As VP marketing, Moyer will coordinate all North American marketing activities while leading the company’s team of brand marketing professionals. She will report to Downing. Prior to joining Lansinoh, Moyer was as an independent consultant to the company, working closely with Lansinoh’s previous director of Marketing, Kira Wood, who recently left the company to raise her children full-time. Since joining the Lansinoh family in 2008, Moyer has made significant contributions to marketing efforts through development of an improved corporate web site, to launch this summer, and enhanced communication with consumers through various social media channels.
Earlier, Moyer served as VP of brand management firm Kanter International from 2005 to 2008. She was responsible for consulting, research based strategy and marketing for brands including Mohawk Flooring, Herman Miller and Everlast.
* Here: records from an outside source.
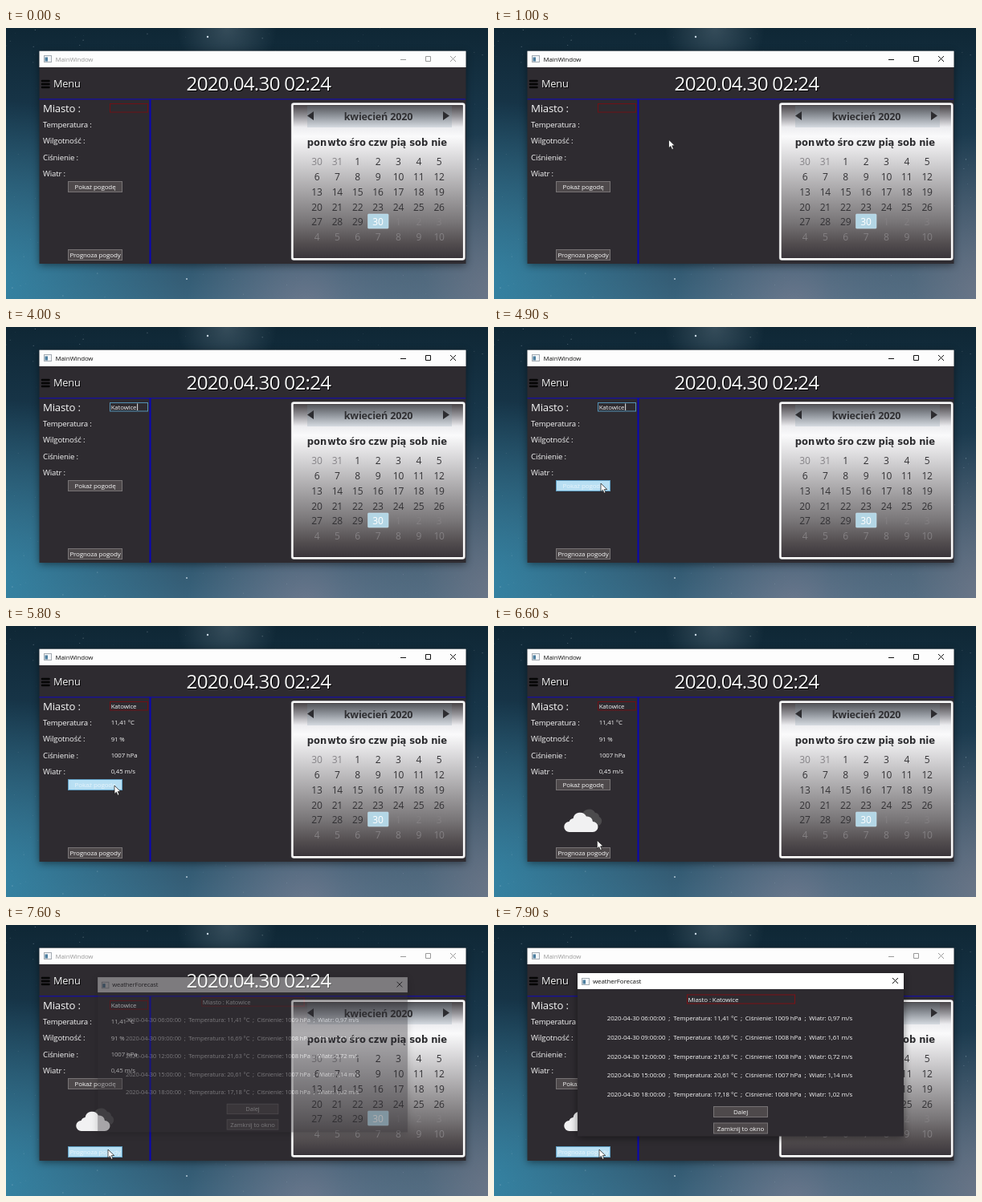
Write an HTML page that moves like this. It is 600 by 338 pixels and loops after 8 s.

```html
<!DOCTYPE html>
<html lang="pl">
<head>
<meta charset="utf-8">
<title>MainWindow</title>
<style>
  html, body { margin: 0; width: 100%; height: 100%; overflow: hidden; background: #1b3347; }
  svg { display: block; width: 600px; height: 338px; }
  text { font-family: "Open Sans", "Noto Sans", sans-serif; font-weight: 500; letter-spacing: -.015em; white-space: pre; fill: #f6f6f6; }
  .mid { text-anchor: middle; }
  .bold { font-weight: 700; fill: #303033; }
  .days { font: 700 11.5px "DejaVu Sans", sans-serif; letter-spacing: 0; fill: #2c2c2f; }
  .num { font-weight: 400; }
  .clock { font-weight: 400; letter-spacing: -.03em; }
  .lift { filter: drop-shadow(1.3px 1.3px .6px #000); }
  .win { filter: drop-shadow(0 2px 5px rgba(0, 0, 0, .45)); }
  .line { fill: none; stroke-width: 1; }
  .title text { fill: #111; font-weight: 400; }
  .title .line { stroke: #111; }
  .idle text { fill: #999; }
  .idle .line { stroke: #999; }
  .btn rect { fill: #4e494b; stroke: #777375; }
  .btn.hot rect { fill: #b8dff3; stroke: #5f9fc4; }
  .btn.hot text { fill: #e6f3fa; }
</style>
</head>
<body>
<svg id="stage" viewBox="0 0 600 338"></svg>
<script>
const LOOP = 8000, STEP = 100, CITY = 'Katowice';
const stage = document.getElementById('stage');

const text = (x, y, size, str, cls = '', extra = '') =>
  `<text x="${x}" y="${y}" font-size="${size}" class="${cls}" ${extra}>${str}</text>`;
const rect = (x, y, w, h, attrs) => `<rect x="${x}" y="${y}" width="${w}" height="${h}" ${attrs}/>`;
const button = (id, x, y, label) =>
  `<g class="btn" id="${id}">${rect(x + .5, y + .5, 67, 13, '')}${text(x + 34, y + 10, 8, label, 'mid')}</g>`;
const gradient = (id, attrs, stops) => `<linearGradient id="${id}" ${attrs}>` +
  stops.map(([at, color]) => `<stop offset="${at}" stop-color="${color}"/>`).join('') + '</linearGradient>';
const glow = (id, cx, cy, r, color, alpha, turn = '') =>
  `<radialGradient id="${id}" gradientUnits="userSpaceOnUse" cx="${cx}" cy="${cy}" r="${r}" gradientTransform="${turn}">
   <stop offset="0" stop-color="${color}" stop-opacity="${alpha}"/>
   <stop offset="1" stop-color="${color}" stop-opacity="0"/></radialGradient>`;
const appIcon = (x, y) => rect(x + .5, y + .5, 9, 8, 'fill="#f4f6f8" stroke="#a3abb2"') +
  rect(x + 1.5, y + 2.5, 3.5, 5, 'fill="#4d7f9f"');
const cross = (x, y) => `<path class="line" d="M${x} ${y}l7 7m0 -7l-7 7"/>`;

function random(seed) {
  return () => (seed = seed * 16807 % 2147483647) / 2147483647;
}

function wallpaper() {
  const rnd = random(421);
  const dot = (x, y, r, a) =>
    `<circle cx="${x.toFixed(1)}" cy="${y.toFixed(1)}" r="${r.toFixed(2)}" opacity="${a.toFixed(2)}"/>`;
  let stars = dot(251, 11, 1.2, .95) + dot(225, 313, 1, .8);
  for (let i = 0; i < 260; i++) {
    stars += dot(rnd() * 600, rnd() * 338, .25 + rnd() ** 4 * .6, .12 + rnd() * .35);
  }
  return ['sky', 'teal', 'haze', 'mauve', 'cloudTop'].map(id => rect(0, 0, 600, 338, `fill="url(#${id})"`)).join('') +
    `<g fill="#d5e4ee">${stars}</g>`;
}

function calendar() {
  const col = i => 387 + i * 25.35;
  let out = rect(354.8, 93.2, 217, 196.500, 'rx="3" fill="#8d8c90"') +
    rect(356.5, 94.7, 213.6, 193.6, 'rx="2" fill="url(#cal)" stroke="#fafafa" stroke-width="2.4"') +
    rect(375, 97, 180, 27, 'fill="url(#head)"') +
    '<path d="M383 104v11l-8 -5.5zM544 104v11l8 -5.5z" fill="#2c2c30"/>' +
    text(463.5, 115, 12.6, 'kwiecień 2020', 'mid bold');
  ['pon', 'wto', 'śro', 'czw', 'pią', 'sob', 'nie'].forEach((d, i) => {
    out += `<text x="${col(i)}" y="147" class="mid days">${d}</text>`;
  });
  out += rect(450.5, 232, 25.5, 18, 'rx="1" fill="#b3d6e5" stroke="#c6e2ee" stroke-width=".6"');
  for (let i = 0; i < 42; i++) {
    const n = i - 1, row = Math.floor(i / 7);
    const day = n < 1 ? n + 31 : n > 30 ? n - 30 : n;
    const fill = n === 30 ? '#fff' : n < 1 ? '#858387' : n > 30 ? '#848083' : '#333235';
    out += text(col(i % 7), 171.4 + row * 18.7, 12, day, 'mid num', `style="fill:${fill}"`);
  }
  return out;
}

function mainWindow() {
  const labels = [['Temperatura :', 124], ['Wilgotność :', 144.3], ['Ciśnienie :', 164.5], ['Wiatr :', 184.8]];
  const values = ['11,41 °C', '91 %', '1007 hPa', '0,45 m/s'];
  return `<g class="win">${rect(41.5, 28.7, 531, 265.3, 'fill="#2e2b30"')}</g>
    <g class="title" id="mainTitle">${rect(41.5, 28.7, 531, 20.3, 'fill="#fdfdfd"')}${appIcon(47, 34)}
      ${text(61.5, 41.8, 7.9, 'MainWindow')}
      <path class="line" d="M491 39.5h7M522.5 35.5h6v6h-6z"/>${cross(553, 35)}</g>
    <path d="M45 66h8.5m-8.5 4h8.5m-8.5 4h8.5" stroke="#050505" stroke-width="2.6" stroke-linecap="round"/>
    ${text(59, 74, 12.8, 'Menu', 'lift')}
    ${text(314.5, 78, 24.2, '2020.04.30 02:24', 'mid clock lift')}
    <path d="M41.5 88.7H572" stroke="#19138f" stroke-width="1.6"/>
    <path d="M179.5 89V294" stroke="#0907b4" stroke-width="2"/>
    ${text(46, 105, 13.2, 'Miasto :')}
    ${labels.map(([s, y]) => text(46, y, 9.6, s)).join('')}
    ${rect(129.5, 94.5, 47, 10.5, 'id="field" fill="none"')}
    ${text(130.7, 103, 7.8, '', '', 'id="city"')}
    ${rect(0, 95.5, .9, 8.5, 'id="caret" fill="#fff"')}
    <g id="values">${values.map((s, i) => text(130.7, labels[i][1] - .6, 7.8, s)).join('')}</g>
    <g id="cloud">
      <path d="M112 249a7 7 0 0 1 -2 -12a8.5 8.5 0 0 1 16 -4a5 5 0 0 1 5 5a6 6 0 0 1 -1 11z" fill="#4c4b4d"/>
      <path d="M94 257a6.5 6.5 0 0 1 -.5 -13a6 6 0 0 1 5 -4a8.8 8.8 0 0 1 16.5 -2.5a7 7 0 0 1 8 6.5a6.5 6.5 0 0 1 0 13z" fill="#f1f1f2"/>
    </g>
    ${button('show', 77, 191, 'Pokaż pogodę')}
    ${button('forecast', 77, 276, 'Prognoza pogody')}
    ${calendar()}`;
}

function popup() {
  const rows = [
    ['06', '11,41', 1009, '0,97'], ['09', '16,69', 1008, '1,61'], ['12', '21,63', 1008, '0,72'],
    ['15', '20,61', 1007, '1,14'], ['18', '17,18', 1008, '1,02']
  ].map(([h, t, p, w], i) => text(293.5, 119 + i * 23.75, 7.95,
    [`2020-04-30 ${h}:00:00`, `Temperatura: ${t} °C`, `Ciśnienie: ${p} hPa`, `Wiatr: ${w} m/s`]
      .join('\u00a0 ;\u00a0 '), 'mid'));
  return `<g id="popup"><g class="win">${rect(104, 60, 406, 203.5, 'fill="#2e2b30"')}</g>
    <g class="title">${rect(104, 60, 406, 20, 'fill="#fff"')}${appIcon(109, 66)}
    ${text(123, 73, 8, 'weatherForecast')}${cross(496, 66)}</g>
    ${rect(240.5, 87, 134, 11, 'class="line" stroke="#7d1115"')}
    ${text(241.5, 95.5, 8, 'Miasto : ' + CITY)}
    ${rows.join('')}
    ${button('next', 273, 226, 'Dalej')}${button('close', 273, 246.5, 'Zamknij to okno')}</g>`;
}

stage.innerHTML = `<defs>
  ${gradient('sky', 'x2="0" y2="1"', [[0, '#0f2735'], [.3, '#173548'], [.7, '#2b4d63'], [1, '#38627b']])}
  ${glow('teal', -10, 320, 230, '#3489aa', .85)}
  ${glow('haze', 375, 350, 150, '#868395', .65)}
  ${glow('mauve', 620, 330, 200, '#85808e', .7)}
  ${glow('cloudTop', 275, 0, 62, '#8fa3b0', .3, 'rotate(-18 275 0)')}
  ${gradient('cal', 'gradientUnits="userSpaceOnUse" x1="0" x2="0" y1="97" y2="288"', [[0, '#4d494c'],
    [.07, '#97969b'], [.14, '#ededf0'], [.2, '#fafafb'], [.36, '#d5d4d6'], [.6, '#9d9b9d'],
    [.76, '#787577'], [.9, '#524d4f'], [1, '#39343a']])}
  ${gradient('head', 'x2="0" y2="1"', [[0, '#55575c'], [.5, '#93989f'], [1, '#d5dae0']])}
</defs>${wallpaper()}${mainWindow()}${popup()}
<path id="arrow" d="M0 0v10.5l2.4 -2.3l1.7 4l1.9 -.8l-1.7 -3.9h3.4z" fill="#fff" stroke="#111" stroke-width=".7"/>
<path id="beam" d="M-2 -5h4M0 -5v10M-2 5h4" fill="none" stroke="#0a0a0a" stroke-width="1.1"/>`;

const el = {};
for (const node of stage.querySelectorAll('[id]')) el[node.id] = node;
const show = (node, on) => node.setAttribute('visibility', on ? 'visible' : 'hidden');

// time, x, y of the pointer
const path = [
  [900, 232, 152], [1200, 176, 103], [1400, 176, 103], [1500, 138.5, 102], [4200, 139, 103],
  [4700, 133, 194], [4900, 133, 195], [5200, 135, 199], [6000, 135, 199], [6800, 127, 280],
  [7600, 127, 280], [7700, 131, 280], [8000, 131, 280]
];
function pointer(t) {
  const i = Math.max(1, path.findIndex(p => p[0] > t));
  const [t0, x0, y0] = path[i - 1], [t1, x1, y1] = path[i];
  const k = Math.max(0, (t - t0) / (t1 - t0)), e = k * k * (3 - 2 * k);
  return [x0 + (x1 - x0) * e, y0 + (y1 - y0) * e];
}

const FOCUS = 1300, TYPE = 2500, KEY = 160, TYPED = 3700, CLICK = 5000, POPUP = 7600;

function draw(t) {
  const [x, y] = pointer(t);
  const place = `translate(${x.toFixed(1)} ${y.toFixed(1)})`;
  const overField = x > 129 && x < 178 && y > 93 && y < 107;
  const visible = t >= 900 && !(t >= TYPE && t < 4200);
  el.arrow.setAttribute('transform', place);
  el.beam.setAttribute('transform', place);
  show(el.arrow, visible && !overField);
  show(el.beam, visible && overField);

  el.mainTitle.classList.toggle('idle', t < 1000 || t >= POPUP);

  const focused = t >= FOCUS && t < CLICK;
  el.field.setAttribute('stroke', focused ? '#5593b5' : '#6f1016');
  const typed = t < TYPE ? 0 : Math.min(CITY.length, Math.floor((t - TYPE) / KEY) + 1);
  el.city.textContent = CITY.slice(0, typed);
  const since = t < TYPE ? t - FOCUS : Math.max(0, t - TYPED);
  show(el.caret, focused && Math.floor(since / 500) % 2 === 0);
  el.caret.setAttribute('x', 131 + (typed ? el.city.getComputedTextLength() + .6 : 0));

  show(el.values, t >= 5500);
  show(el.cloud, t >= 6100);
  const over = (top, bottom) => t > 4200 && y >= top && y < bottom;
  el.show.classList.toggle('hot', over(190, 206));
  el.forecast.classList.toggle('hot', over(275, 291));

  const open = Math.min(1, (t - POPUP + 60) / 160), s = .92 + .08 * open;
  show(el.popup, t >= POPUP);
  el.popup.setAttribute('opacity', Math.max(0, open));
  el.popup.setAttribute('transform', `translate(307 162) scale(${s}) translate(-307 -162)`);
}

const start = performance.now();
function tick() {
  const t = Math.max(0, performance.now() - start) % LOOP;
  draw(Math.floor(t / STEP) * STEP);
  requestAnimationFrame(tick);
}
tick();
</script>
</body>
</html>
```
As the company’s senior brand manager, Mary Gordon will oversee several key groups of the Lansinoh product line by developing and executing marketing strategies. She will report directly to Moyer.
Previously, Gordon worked extensively in brand management. Most recently, she served as brand manager at Dial Corporation from 2007 to 2009, working on the Combat and RightGuard brands.
Researchers discover protein can inhibit colorectal cancer cells
MILWAUKEE, Wis. Medical College of Wisconsin Cancer Center researchers in Milwaukee have learned that a protein, CXCL12, that normally controls intestinal cell movement, has the potential to halt colorectal cancer from spreading.
These studies represent a potential mechanism by which CXL12 may slow cancer spreading. Controlling this process could lead to new biological therapies for colorectal cancers.
“Colorectal cancer ranks third in cancer-related deaths in the United States in 2008,” stated principal investigator Michael Dwinell, professor of microbiology and molecular genetics. “Finding therapies to prevent its spread to secondary organs would increase patient prognosis considerably.”
The abstract was presented at the American Association for Cancer Research meeting in Denver, April 21.
Normal intestinal cells stick to underlying proteins, which provide survival signals to maintain cell health. If they become unstuck, the floating cells undergo a programmed cell death. In cancer, cells have acquired genetic changes that allow them to survive during loss of attachment. Previously, the researchers found that colorectal cancer cells lacked CXCL12 expression. In these studies, they re-introduced CXCL12 expression in colorectal cancer cells which prevented their ability to adhere to underlying proteins.
Study: UTIs more frequent in women with increased sexual activity, alcohol consumption
LINTHICUM, Md. Increased sexual activity and alcohol consumption were associated with an increased risk of developing urinary tract infections, according to new research presented at the 104th Annual Scientific Meeting of the American Urological Association on Sunday.
From July 2001 through April 2005, researchers studied 181 women with their first UTI who presented to the student health care facility at the University of Florida. The control group consisted of 80 women attending the clinic without a UTI. A clinic nurse administered a survey that addressed lifestyle habits and dietary intake. Results showed that frequency and urgency were the most common symptom, and that UTIs were most commonly found in women who had increased sexual activity and recent alcohol consumption. The use of sanitary napkins during menstruation also increased the risk for a first-time UTI.
Co-existing chlamydia, gonorrhea and yeast infections did not contribute significantly to urinary symptoms.
“If you are experiencing urinary frequency and urgency, you should seek medical attention,” stated Anthony Smith, an AUA spokesman. “A woman experiencing her first UTI might not recognize these symptoms immediately. But, medical attention is necessary because UTIs can lead to kidney infection and even sepsis. So, it is important for women who notice these symptoms to seek medical attention.”